**Problem to work on**
Reproduce the records word for word, apart from the images they contain.

**Data section**
##########

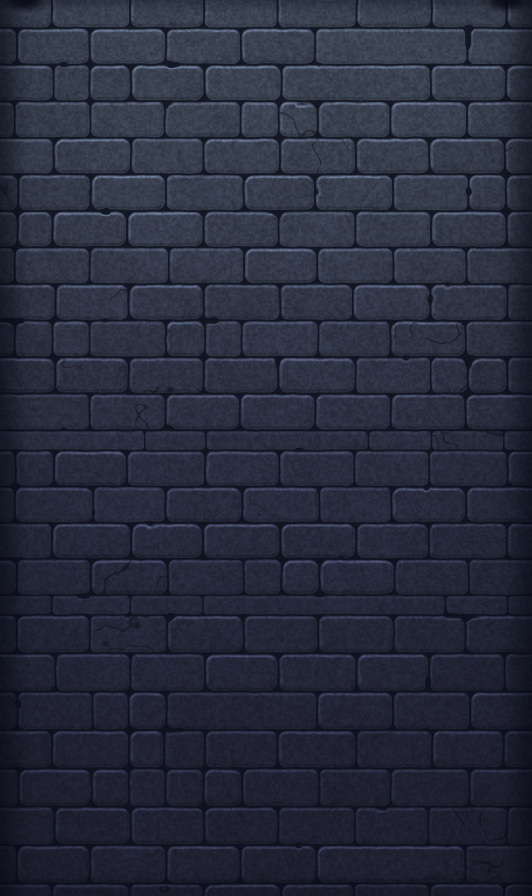
Give the GLSL for this texture, as a WebGL 2 fragment shader.

```glsl
#version 300 es
precision highp float;

uniform vec2 u_resolution;
out vec4 fragColor;

float hash(vec2 p) {
    vec3 q = fract(p.xyx * 0.1031);
    q += dot(q, q.yzx + 33.33);
    return fract((q.x + q.y) * q.z);
}

float noise(vec2 p) {
    vec2 i = floor(p), f = fract(p);
    f = f * f * (3.0 - 2.0 * f);
    return mix(mix(hash(i), hash(i + vec2(1, 0)), f.x),
               mix(hash(i + vec2(0, 1)), hash(i + 1.0), f.x), f.y);
}

// Course at depth y below the top: index, position inside it (0 to 1), height
vec3 courseAt(float y) {
    vec3 band = vec3(0.0312, 0.0408, 1.0);                // start, height, first index
    if (y > 0.4805) band = vec3(0.4805, 0.0221, 12.0);    // thin course
    if (y > 0.5026) band = vec3(0.5026, 0.0404, 14.0);
    if (y > 0.6641) band = vec3(0.6641, 0.0221, 18.0);    // thin course
    if (y > 0.6862) band = vec3(0.6862, 0.0428, 19.0);
    float t = (y - band.x) / band.y;
    return vec3(floor(t) + band.z, fract(t), band.y);
}

// Nearest upright joints left and right of u; some are missing, some split a brick
vec2 jointsAround(float u, float row, bool thin) {
    vec2 span = vec2(u - 4.0, u + 4.0);
    float base = floor(u);
    for (int i = -8; i < 10; i++) {
        float k = base + floor(float(i) * 0.5);
        bool extra = (i & 1) != 0;
        vec2 seed = vec2(k + 40.0, row * 3.0 + (extra ? 91.0 : 7.0));
        float chance = thin ? (extra ? 0.22 : 0.55) : (extra ? 0.05 : 0.95);
        if (hash(seed) > chance) continue;
        float joint = k + (extra ? (thin ? 0.2 : 0.5) : 0.0);
        joint += (hash(seed + 17.0) - 0.5) * 0.06;
        if (joint <= u) span.x = max(span.x, joint);
        else span.y = min(span.y, joint);
    }
    return span;
}

void main() {
    float px = 1.0 / u_resolution.y;
    vec2 p = gl_FragCoord.xy * px;
    float aspect = u_resolution.x * px;
    float y = 1.0 - p.y;

    // Running bond with slightly wavering edges
    vec2 wobble = vec2(noise(p * 95.0), noise(p * 95.0 + 50.0)) - 0.5;
    vec2 w = vec2(p.x, y) + wobble * 0.0009;
    vec3 course = courseAt(w.y);
    bool thin = course.z < 0.03;
    float pitch = 0.084;
    float offset = mod(course.x, 2.0) > 0.5 ? 0.018 : 0.06;
    float u = (w.x - offset) / pitch;
    vec2 span = jointsAround(u, course.x, thin);
    vec2 id = vec2(floor(span.x * 8.0) + 60.0, course.x);
    float relief = thin ? 0.2 : 0.4 + 0.6 * hash(id + 5.0);

    // Rounded brick distance, negative inside, and its outward normal
    vec2 local = vec2((u - 0.5 * (span.x + span.y)) * pitch, (0.5 - course.y) * course.z);
    vec2 halfSize = 0.5 * vec2((span.y - span.x) * pitch, course.z) - mix(0.0007, 0.0012, relief);
    float radius = mix(0.003, 0.0095, relief);
    vec2 q = abs(local) - halfSize + radius;
    vec2 corner = max(q, 0.0);
    float d = length(corner) + min(max(q.x, q.y), 0.0) - radius;
    vec2 normal = sign(local) * corner / (length(corner) + 1e-5);
    d += 0.003 * smoothstep(0.88, 0.99, noise(p * 42.0 + 8.0));    // chipped edges

    // Face colour falls from slate to deep navy
    vec3 face = mix(vec3(0.23, 0.26, 0.32), vec3(0.16, 0.175, 0.245), smoothstep(0.08, 0.58, y));
    face = mix(face, vec3(0.12, 0.128, 0.192), smoothstep(0.45, 0.95, y));
    vec3 mortar = mix(vec3(0.04, 0.055, 0.1), face, 0.14);

    // Brick tone, faint blotches and fine grain
    float tone = 0.98 + 0.05 * hash(id);
    tone += 0.05 * (noise(p * 28.0) - 0.5);
    tone += 0.12 * (noise(p * 200.0) - 0.5) + 0.26 * (noise(p * 430.0) - 0.5);
    vec3 color = face * tone;

    // Hairline cracks on a few bricks
    float vein = abs(noise(p * 38.0) + 0.3 * noise(p * 110.0) - 0.65);
    float cracked = step(0.9, hash(id + 23.0)) * smoothstep(0.4, 0.6, noise(p * 22.0 + 31.0));
    color *= 1.0 - 0.35 * cracked * (1.0 - smoothstep(0.01, 0.04, vein));

    // Thin rim lit from the upper left, darker along the lower right
    float light = dot(normal, vec2(-0.4, 0.92));
    float rim = exp(-pow((d + 0.0021) / 0.0013, 2.0)) * relief;
    color *= 1.0 + rim * (max(light, 0.0) * 1.0 + min(light, 0.0) * 0.25);
    float edge = max(px * 0.6, 0.0008);
    color = mix(color, mortar, 0.95 * smoothstep(-edge, edge, d));

    // Dark borders and the two upper corner shadows
    float side = min(p.x, aspect - p.x);
    float shade = mix(0.42, 1.0, smoothstep(-0.005, 0.038, side));
    shade *= mix(0.88, 1.0, smoothstep(0.0, 0.16, side));
    shade *= mix(0.75, 1.0, smoothstep(0.0, 0.015, y)) * mix(0.8, 1.0, smoothstep(0.0, 0.04, p.y));
    shade *= mix(0.2, 1.0, smoothstep(0.006, 0.03, length(vec2(side - 0.028, y * 1.8))));
    color = mix(vec3(0.02, 0.03, 0.07), color, shade);

    fragColor = vec4(color, 1.0);
}
```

##########

**Response to this task**
Give the GLSL for this texture, as a WebGL 2 fragment shader.

```glsl
#version 300 es
precision highp float;

uniform vec2 u_resolution;
out vec4 fragColor;

float hash(vec2 p) {
    vec3 q = fract(p.xyx * 0.1031);
    q += dot(q, q.yzx + 33.33);
    return fract((q.x + q.y) * q.z);
}

float noise(vec2 p) {
    vec2 i = floor(p), f = fract(p);
    f = f * f * (3.0 - 2.0 * f);
    return mix(mix(hash(i), hash(i + vec2(1, 0)), f.x),
               mix(hash(i + vec2(0, 1)), hash(i + 1.0), f.x), f.y);
}

// Course at depth y below the top: index, position inside it (0 to 1), height
vec3 courseAt(float y) {
    vec3 band = vec3(0.0312, 0.0408, 1.0);                // start, height, first index
    if (y > 0.4805) band = vec3(0.4805, 0.0221, 12.0);    // thin course
    if (y > 0.5026) band = vec3(0.5026, 0.0404, 14.0);
    if (y > 0.6641) band = vec3(0.6641, 0.0221, 18.0);    // thin course
    if (y > 0.6862) band = vec3(0.6862, 0.0428, 19.0);
    float t = (y - band.x) / band.y;
    return vec3(floor(t) + band.z, fract(t), band.y);
}

// Nearest upright joints left and right of u; some are missing, some split a brick
vec2 jointsAround(float u, float row, bool thin) {
    vec2 span = vec2(u - 4.0, u + 4.0);
    float base = floor(u);
    for (int i = -8; i < 10; i++) {
        float k = base + floor(float(i) * 0.5);
        bool extra = (i & 1) != 0;
        vec2 seed = vec2(k + 40.0, row * 3.0 + (extra ? 91.0 : 7.0));
        float chance = thin ? (extra ? 0.22 : 0.55) : (extra ? 0.05 : 0.95);
        if (hash(seed) > chance) continue;
        float joint = k + (extra ? (thin ? 0.2 : 0.5) : 0.0);
        joint += (hash(seed + 17.0) - 0.5) * 0.06;
        if (joint <= u) span.x = max(span.x, joint);
        else span.y = min(span.y, joint);
    }
    return span;
}

void main() {
    float px = 1.0 / u_resolution.y;
    vec2 p = gl_FragCoord.xy * px;
    float aspect = u_resolution.x * px;
    float y = 1.0 - p.y;

    // Running bond with slightly wavering edges
    vec2 wobble = vec2(noise(p * 95.0), noise(p * 95.0 + 50.0)) - 0.5;
    vec2 w = vec2(p.x, y) + wobble * 0.0009;
    vec3 course = courseAt(w.y);
    bool thin = course.z < 0.03;
    float pitch = 0.084;
    float offset = mod(course.x, 2.0) > 0.5 ? 0.018 : 0.06;
    float u = (w.x - offset) / pitch;
    vec2 span = jointsAround(u, course.x, thin);
    vec2 id = vec2(floor(span.x * 8.0) + 60.0, course.x);
    float relief = thin ? 0.2 : 0.4 + 0.6 * hash(id + 5.0);

    // Rounded brick distance, negative inside, and its outward normal
    vec2 local = vec2((u - 0.5 * (span.x + span.y)) * pitch, (0.5 - course.y) * course.z);
    vec2 halfSize = 0.5 * vec2((span.y - span.x) * pitch, course.z) - mix(0.0007, 0.0012, relief);
    float radius = mix(0.003, 0.0095, relief);
    vec2 q = abs(local) - halfSize + radius;
    vec2 corner = max(q, 0.0);
    float d = length(corner) + min(max(q.x, q.y), 0.0) - radius;
    vec2 normal = sign(local) * corner / (length(corner) + 1e-5);
    d += 0.003 * smoothstep(0.88, 0.99, noise(p * 42.0 + 8.0));    // chipped edges

    // Face colour falls from slate to deep navy
    vec3 face = mix(vec3(0.23, 0.26, 0.32), vec3(0.16, 0.175, 0.245), smoothstep(0.08, 0.58, y));
    face = mix(face, vec3(0.12, 0.128, 0.192), smoothstep(0.45, 0.95, y));
    vec3 mortar = mix(vec3(0.04, 0.055, 0.1), face, 0.14);

    // Brick tone, faint blotches and fine grain
    float tone = 0.98 + 0.05 * hash(id);
    tone += 0.05 * (noise(p * 28.0) - 0.5);
    tone += 0.12 * (noise(p * 200.0) - 0.5) + 0.26 * (noise(p * 430.0) - 0.5);
    vec3 color = face * tone;

    // Hairline cracks on a few bricks
    float vein = abs(noise(p * 38.0) + 0.3 * noise(p * 110.0) - 0.65);
    float cracked = step(0.9, hash(id + 23.0)) * smoothstep(0.4, 0.6, noise(p * 22.0 + 31.0));
    color *= 1.0 - 0.35 * cracked * (1.0 - smoothstep(0.01, 0.04, vein));

    // Thin rim lit from the upper left, darker along the lower right
    float light = dot(normal, vec2(-0.4, 0.92));
    float rim = exp(-pow((d + 0.0021) / 0.0013, 2.0)) * relief;
    color *= 1.0 + rim * (max(light, 0.0) * 1.0 + min(light, 0.0) * 0.25);
    float edge = max(px * 0.6, 0.0008);
    color = mix(color, mortar, 0.95 * smoothstep(-edge, edge, d));

    // Dark borders and the two upper corner shadows
    float side = min(p.x, aspect - p.x);
    float shade = mix(0.42, 1.0, smoothstep(-0.005, 0.038, side));
    shade *= mix(0.88, 1.0, smoothstep(0.0, 0.16, side));
    shade *= mix(0.75, 1.0, smoothstep(0.0, 0.015, y)) * mix(0.8, 1.0, smoothstep(0.0, 0.04, p.y));
    shade *= mix(0.2, 1.0, smoothstep(0.006, 0.03, length(vec2(side - 0.028, y * 1.8))));
    color = mix(vec3(0.02, 0.03, 0.07), color, shade);

    fragColor = vec4(color, 1.0);
}
```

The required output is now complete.